* WORK TASK *
Tally every line of the entries that contains the string "toSite", then reply with only that number.

—————

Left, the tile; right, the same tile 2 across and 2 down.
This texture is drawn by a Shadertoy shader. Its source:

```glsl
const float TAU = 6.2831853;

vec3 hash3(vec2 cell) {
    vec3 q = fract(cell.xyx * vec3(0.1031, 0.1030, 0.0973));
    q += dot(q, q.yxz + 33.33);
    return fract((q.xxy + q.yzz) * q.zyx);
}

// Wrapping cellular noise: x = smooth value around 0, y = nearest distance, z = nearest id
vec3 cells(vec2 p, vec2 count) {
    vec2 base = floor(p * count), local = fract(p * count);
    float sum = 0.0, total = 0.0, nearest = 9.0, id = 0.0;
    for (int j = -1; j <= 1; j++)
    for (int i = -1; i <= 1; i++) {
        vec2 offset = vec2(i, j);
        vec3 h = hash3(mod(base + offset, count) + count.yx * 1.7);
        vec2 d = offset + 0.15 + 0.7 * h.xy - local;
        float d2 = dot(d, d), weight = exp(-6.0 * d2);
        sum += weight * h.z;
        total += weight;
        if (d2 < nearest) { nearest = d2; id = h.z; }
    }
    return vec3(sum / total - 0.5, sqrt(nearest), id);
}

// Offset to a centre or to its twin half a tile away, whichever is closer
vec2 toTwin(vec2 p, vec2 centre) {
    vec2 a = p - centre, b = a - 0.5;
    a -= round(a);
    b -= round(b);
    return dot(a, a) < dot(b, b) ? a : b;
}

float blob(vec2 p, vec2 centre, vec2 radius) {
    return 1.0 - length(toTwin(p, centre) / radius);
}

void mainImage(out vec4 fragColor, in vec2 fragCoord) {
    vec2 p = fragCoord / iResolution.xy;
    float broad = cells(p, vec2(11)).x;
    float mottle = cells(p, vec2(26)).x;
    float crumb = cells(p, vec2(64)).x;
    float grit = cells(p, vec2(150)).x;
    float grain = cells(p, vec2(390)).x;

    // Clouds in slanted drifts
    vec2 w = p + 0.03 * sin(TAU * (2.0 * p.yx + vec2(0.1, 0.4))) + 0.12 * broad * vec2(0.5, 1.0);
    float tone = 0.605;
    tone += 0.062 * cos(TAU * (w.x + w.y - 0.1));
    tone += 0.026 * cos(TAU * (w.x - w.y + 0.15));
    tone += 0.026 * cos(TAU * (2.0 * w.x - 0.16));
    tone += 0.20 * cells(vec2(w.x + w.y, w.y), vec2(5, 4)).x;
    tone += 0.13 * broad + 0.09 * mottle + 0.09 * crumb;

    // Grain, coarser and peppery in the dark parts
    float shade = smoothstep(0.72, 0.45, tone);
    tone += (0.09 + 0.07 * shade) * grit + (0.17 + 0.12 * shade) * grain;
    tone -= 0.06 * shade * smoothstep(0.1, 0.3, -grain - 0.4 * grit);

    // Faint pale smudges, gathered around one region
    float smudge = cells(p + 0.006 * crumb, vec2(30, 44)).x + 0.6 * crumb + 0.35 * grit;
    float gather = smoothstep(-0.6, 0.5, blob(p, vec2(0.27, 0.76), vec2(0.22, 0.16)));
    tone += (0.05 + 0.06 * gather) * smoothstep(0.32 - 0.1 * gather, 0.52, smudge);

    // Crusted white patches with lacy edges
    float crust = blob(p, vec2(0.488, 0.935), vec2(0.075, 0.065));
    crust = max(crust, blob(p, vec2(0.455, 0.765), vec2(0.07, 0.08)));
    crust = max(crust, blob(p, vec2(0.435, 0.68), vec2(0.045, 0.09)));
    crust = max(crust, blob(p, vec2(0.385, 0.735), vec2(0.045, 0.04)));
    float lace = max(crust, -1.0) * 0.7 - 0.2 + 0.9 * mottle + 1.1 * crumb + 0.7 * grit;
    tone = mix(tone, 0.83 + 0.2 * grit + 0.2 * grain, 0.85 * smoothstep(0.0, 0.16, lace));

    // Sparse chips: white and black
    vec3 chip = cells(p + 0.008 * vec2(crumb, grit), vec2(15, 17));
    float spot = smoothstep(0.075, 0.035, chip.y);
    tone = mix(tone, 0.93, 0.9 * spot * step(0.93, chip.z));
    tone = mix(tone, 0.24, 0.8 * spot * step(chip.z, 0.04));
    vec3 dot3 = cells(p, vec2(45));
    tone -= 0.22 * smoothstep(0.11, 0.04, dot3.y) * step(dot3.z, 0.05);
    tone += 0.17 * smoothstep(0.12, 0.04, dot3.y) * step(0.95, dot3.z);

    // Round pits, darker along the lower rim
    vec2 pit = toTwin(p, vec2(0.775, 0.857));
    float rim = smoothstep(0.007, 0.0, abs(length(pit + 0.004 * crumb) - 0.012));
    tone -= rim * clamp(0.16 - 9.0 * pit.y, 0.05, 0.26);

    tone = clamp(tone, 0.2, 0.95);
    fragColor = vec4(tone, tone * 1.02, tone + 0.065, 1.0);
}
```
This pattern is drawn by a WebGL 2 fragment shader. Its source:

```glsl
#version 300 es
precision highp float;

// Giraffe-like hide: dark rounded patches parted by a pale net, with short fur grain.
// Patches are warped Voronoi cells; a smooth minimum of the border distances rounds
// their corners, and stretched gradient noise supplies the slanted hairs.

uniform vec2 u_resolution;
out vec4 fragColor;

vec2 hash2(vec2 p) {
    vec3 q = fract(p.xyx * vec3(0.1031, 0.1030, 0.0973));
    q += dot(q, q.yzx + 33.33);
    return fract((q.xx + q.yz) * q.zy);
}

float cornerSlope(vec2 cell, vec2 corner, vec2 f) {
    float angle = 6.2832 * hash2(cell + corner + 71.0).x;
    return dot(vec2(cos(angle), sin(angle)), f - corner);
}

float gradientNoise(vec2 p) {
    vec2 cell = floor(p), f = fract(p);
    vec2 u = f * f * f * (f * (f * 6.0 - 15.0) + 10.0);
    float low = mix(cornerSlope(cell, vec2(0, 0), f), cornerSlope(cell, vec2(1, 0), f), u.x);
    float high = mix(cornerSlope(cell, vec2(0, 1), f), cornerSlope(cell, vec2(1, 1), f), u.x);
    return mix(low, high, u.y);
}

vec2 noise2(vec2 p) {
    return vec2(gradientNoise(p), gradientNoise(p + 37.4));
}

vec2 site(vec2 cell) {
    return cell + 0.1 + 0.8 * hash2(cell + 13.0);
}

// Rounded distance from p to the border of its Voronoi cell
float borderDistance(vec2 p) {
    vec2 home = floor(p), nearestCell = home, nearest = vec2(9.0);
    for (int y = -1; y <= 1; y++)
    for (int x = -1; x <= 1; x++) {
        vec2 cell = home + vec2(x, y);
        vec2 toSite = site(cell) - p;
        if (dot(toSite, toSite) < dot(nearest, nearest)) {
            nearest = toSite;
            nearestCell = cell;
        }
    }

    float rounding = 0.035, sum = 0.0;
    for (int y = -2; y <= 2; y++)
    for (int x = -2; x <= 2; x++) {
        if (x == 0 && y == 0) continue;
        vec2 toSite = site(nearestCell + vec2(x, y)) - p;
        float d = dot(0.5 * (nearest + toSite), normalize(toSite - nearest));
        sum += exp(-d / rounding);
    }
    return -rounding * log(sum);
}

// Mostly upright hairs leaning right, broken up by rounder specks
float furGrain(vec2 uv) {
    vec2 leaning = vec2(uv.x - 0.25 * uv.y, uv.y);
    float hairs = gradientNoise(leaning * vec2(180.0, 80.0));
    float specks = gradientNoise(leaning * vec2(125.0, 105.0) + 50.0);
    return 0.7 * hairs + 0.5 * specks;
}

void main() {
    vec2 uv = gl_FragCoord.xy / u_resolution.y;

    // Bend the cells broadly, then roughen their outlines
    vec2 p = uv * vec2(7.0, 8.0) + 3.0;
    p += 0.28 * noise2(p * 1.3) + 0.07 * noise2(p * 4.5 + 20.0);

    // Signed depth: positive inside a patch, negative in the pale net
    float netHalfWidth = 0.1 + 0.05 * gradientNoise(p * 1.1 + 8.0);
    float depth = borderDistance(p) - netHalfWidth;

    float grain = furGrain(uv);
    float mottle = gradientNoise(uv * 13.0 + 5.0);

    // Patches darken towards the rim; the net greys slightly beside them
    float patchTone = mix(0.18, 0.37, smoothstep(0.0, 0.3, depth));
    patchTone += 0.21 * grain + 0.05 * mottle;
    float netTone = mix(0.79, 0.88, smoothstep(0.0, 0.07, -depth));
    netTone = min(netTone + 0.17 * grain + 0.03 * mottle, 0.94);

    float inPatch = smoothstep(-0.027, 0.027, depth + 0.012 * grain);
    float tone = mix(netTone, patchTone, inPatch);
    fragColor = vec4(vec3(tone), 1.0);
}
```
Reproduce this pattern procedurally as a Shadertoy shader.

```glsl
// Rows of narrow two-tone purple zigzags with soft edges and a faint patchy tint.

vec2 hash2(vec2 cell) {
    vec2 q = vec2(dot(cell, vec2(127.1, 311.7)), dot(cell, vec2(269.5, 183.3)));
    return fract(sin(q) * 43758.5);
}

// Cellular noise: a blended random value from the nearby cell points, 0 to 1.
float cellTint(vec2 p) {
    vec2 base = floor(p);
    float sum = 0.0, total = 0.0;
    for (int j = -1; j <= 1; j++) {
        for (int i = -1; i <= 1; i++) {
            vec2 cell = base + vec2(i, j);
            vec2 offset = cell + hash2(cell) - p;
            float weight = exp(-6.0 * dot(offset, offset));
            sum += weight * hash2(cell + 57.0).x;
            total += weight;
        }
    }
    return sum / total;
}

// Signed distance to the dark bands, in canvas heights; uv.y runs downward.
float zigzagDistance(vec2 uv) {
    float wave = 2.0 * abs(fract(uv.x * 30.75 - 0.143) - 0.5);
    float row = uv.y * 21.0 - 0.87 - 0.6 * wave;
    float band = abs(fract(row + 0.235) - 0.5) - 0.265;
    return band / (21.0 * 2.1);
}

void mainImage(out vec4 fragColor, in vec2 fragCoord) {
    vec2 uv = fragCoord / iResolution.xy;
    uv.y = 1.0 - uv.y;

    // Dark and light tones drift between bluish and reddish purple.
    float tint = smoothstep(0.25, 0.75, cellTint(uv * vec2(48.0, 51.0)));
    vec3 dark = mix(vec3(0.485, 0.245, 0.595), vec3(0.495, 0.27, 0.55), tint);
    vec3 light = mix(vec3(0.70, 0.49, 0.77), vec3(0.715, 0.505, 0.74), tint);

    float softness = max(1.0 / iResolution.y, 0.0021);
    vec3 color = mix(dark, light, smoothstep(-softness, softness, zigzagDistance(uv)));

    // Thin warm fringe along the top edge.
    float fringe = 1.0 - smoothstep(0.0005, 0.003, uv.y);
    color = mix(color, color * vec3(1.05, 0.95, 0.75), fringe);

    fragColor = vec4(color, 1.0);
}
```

—————

* THE ANSWER *
5